The number of people from Maine calling the National Council on Problem Gambling help line has increased steadily since the casino opened, from 337 calls in 2005 to 1,263 in 2009. Here again, the statistics are misleading. The help line has been more heavily advertised in Maine since the racino opened, said the organization’s director, Keith Whyte.

National studies show, however, that the number and severity of gambling problems increase whenever a new form of gambling arrives in an area. Whyte said new casinos bring high-speed machines and higher betting limits.

“You end up getting to that desperation stage more quickly,” he said.

Voters in 2003 approved the racino in part because a portion of the revenue was to be set aside to support the state’s struggling harness racing industry. In 2009, for example, Hollywood Slots gave $11.4 million to the horse racing industry and Maine’s agricultural fairs.

But the influx of money — some of which is used to increase purses — hasn’t overcome the plummeting public interest in the sport.

Between 2006 and 2009, the value of bets placed at the Bangor Raceway has declined nearly 40 percent, according to Hollywood Slots, which operates the facility.

Dennis Bailey of Casinos No!, an advocacy group that opposes Question 1, said that rather than help the racetrack become a self-sustaining business, the racino is taking away customers.

“All we’ve done with this racino is divert gambling dollars away from harness racing and off-track betting and into the slot machines in Bangor,” he said. “The racetrack casino has not added to the economic pie. It has just sliced the pie differently.”

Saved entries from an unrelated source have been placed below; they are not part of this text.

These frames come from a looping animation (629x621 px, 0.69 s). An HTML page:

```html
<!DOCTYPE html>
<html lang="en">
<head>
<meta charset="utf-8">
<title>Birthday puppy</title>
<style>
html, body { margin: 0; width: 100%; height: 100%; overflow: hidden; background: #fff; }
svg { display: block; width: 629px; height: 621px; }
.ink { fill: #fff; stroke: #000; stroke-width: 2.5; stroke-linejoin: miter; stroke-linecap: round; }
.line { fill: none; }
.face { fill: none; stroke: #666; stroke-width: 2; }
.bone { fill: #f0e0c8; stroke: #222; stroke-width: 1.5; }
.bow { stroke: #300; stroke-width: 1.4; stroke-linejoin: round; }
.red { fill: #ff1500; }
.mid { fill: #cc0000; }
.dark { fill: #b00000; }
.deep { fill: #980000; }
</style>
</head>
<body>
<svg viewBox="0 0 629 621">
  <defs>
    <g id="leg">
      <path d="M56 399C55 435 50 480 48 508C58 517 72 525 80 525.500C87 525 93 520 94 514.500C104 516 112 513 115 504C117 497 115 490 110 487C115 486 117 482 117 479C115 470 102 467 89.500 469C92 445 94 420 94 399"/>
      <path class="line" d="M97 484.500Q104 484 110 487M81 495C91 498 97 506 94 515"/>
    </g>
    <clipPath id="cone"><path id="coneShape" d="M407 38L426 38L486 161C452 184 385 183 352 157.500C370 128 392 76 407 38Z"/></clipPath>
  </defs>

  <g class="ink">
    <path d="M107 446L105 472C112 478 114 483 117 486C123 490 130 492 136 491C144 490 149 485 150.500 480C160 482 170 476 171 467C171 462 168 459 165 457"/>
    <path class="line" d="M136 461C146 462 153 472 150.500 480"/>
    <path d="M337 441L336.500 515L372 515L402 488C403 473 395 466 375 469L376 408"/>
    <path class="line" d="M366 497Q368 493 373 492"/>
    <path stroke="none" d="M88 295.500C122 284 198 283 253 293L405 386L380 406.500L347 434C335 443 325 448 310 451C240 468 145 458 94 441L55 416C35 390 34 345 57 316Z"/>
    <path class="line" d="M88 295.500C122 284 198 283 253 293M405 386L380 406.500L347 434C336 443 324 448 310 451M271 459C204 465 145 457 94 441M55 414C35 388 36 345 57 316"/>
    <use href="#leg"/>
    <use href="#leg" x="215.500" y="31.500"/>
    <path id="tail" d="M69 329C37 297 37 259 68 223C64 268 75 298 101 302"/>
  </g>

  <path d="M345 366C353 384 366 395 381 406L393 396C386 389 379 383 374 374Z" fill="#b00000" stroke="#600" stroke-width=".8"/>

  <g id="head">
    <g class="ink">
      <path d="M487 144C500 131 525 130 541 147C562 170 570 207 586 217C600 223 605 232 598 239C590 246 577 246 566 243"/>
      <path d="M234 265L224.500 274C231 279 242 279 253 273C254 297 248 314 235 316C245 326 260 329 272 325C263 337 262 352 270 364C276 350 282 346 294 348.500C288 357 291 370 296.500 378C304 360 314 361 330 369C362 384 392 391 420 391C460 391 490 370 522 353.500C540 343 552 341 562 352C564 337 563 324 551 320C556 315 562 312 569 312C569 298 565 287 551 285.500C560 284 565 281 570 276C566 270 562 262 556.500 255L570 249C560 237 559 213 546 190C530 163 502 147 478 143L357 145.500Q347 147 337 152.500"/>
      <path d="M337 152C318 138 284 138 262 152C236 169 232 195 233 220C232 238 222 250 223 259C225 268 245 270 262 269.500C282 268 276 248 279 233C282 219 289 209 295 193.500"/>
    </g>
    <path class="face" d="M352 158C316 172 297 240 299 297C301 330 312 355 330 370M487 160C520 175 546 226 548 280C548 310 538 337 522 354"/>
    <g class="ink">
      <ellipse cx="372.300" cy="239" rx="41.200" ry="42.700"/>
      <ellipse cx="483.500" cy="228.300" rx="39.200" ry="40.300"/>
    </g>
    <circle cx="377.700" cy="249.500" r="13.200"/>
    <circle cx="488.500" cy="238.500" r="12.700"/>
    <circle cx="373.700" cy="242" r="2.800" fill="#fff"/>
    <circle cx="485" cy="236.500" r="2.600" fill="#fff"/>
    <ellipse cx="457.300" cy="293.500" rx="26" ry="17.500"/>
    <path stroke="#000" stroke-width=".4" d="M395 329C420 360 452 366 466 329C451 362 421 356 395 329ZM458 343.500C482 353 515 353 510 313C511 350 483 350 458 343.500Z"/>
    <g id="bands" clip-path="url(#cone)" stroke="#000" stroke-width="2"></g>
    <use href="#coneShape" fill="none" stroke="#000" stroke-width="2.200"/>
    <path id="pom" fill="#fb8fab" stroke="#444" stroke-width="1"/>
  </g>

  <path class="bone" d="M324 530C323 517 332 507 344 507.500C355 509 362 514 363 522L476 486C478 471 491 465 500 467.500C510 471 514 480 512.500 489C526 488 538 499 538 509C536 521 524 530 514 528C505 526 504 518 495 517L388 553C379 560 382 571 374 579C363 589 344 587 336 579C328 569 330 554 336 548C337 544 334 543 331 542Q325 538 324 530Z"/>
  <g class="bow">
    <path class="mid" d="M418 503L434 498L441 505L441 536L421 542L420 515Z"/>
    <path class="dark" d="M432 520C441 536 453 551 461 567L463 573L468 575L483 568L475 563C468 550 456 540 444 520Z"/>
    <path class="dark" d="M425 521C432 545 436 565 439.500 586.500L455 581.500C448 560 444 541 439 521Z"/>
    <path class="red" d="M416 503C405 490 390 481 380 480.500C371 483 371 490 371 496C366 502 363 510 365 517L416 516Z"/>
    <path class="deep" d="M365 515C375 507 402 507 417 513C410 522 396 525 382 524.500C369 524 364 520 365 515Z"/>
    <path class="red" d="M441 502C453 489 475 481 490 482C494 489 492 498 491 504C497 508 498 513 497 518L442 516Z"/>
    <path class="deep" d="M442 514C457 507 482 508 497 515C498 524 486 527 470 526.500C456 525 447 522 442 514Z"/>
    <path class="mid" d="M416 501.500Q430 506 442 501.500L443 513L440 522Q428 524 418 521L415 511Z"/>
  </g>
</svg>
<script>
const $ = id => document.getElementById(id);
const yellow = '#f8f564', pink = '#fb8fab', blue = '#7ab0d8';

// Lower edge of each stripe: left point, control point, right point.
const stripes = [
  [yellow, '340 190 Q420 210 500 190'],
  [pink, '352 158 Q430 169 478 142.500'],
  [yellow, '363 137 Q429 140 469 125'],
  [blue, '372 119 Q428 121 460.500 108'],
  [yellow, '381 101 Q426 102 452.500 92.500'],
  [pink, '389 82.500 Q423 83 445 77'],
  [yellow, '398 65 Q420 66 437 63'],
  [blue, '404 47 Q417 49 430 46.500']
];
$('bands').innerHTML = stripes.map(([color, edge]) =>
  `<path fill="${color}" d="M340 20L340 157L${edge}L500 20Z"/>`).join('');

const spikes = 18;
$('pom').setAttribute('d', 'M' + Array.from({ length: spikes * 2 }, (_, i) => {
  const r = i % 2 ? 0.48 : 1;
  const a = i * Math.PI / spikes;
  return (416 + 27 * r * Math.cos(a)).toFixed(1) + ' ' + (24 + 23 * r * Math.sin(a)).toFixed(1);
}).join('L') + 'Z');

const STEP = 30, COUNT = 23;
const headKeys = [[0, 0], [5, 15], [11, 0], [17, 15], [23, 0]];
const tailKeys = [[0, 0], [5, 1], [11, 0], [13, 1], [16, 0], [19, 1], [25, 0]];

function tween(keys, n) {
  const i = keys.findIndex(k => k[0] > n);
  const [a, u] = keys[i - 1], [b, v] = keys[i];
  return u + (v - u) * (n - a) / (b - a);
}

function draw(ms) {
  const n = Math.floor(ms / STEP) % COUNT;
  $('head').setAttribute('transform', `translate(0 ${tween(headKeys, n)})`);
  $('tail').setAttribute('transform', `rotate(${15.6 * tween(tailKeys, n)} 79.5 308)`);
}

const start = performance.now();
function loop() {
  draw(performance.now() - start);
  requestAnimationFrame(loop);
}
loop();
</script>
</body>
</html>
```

Staff Writer Tom Bell can be contacted at 791-6369 or at: [email protected]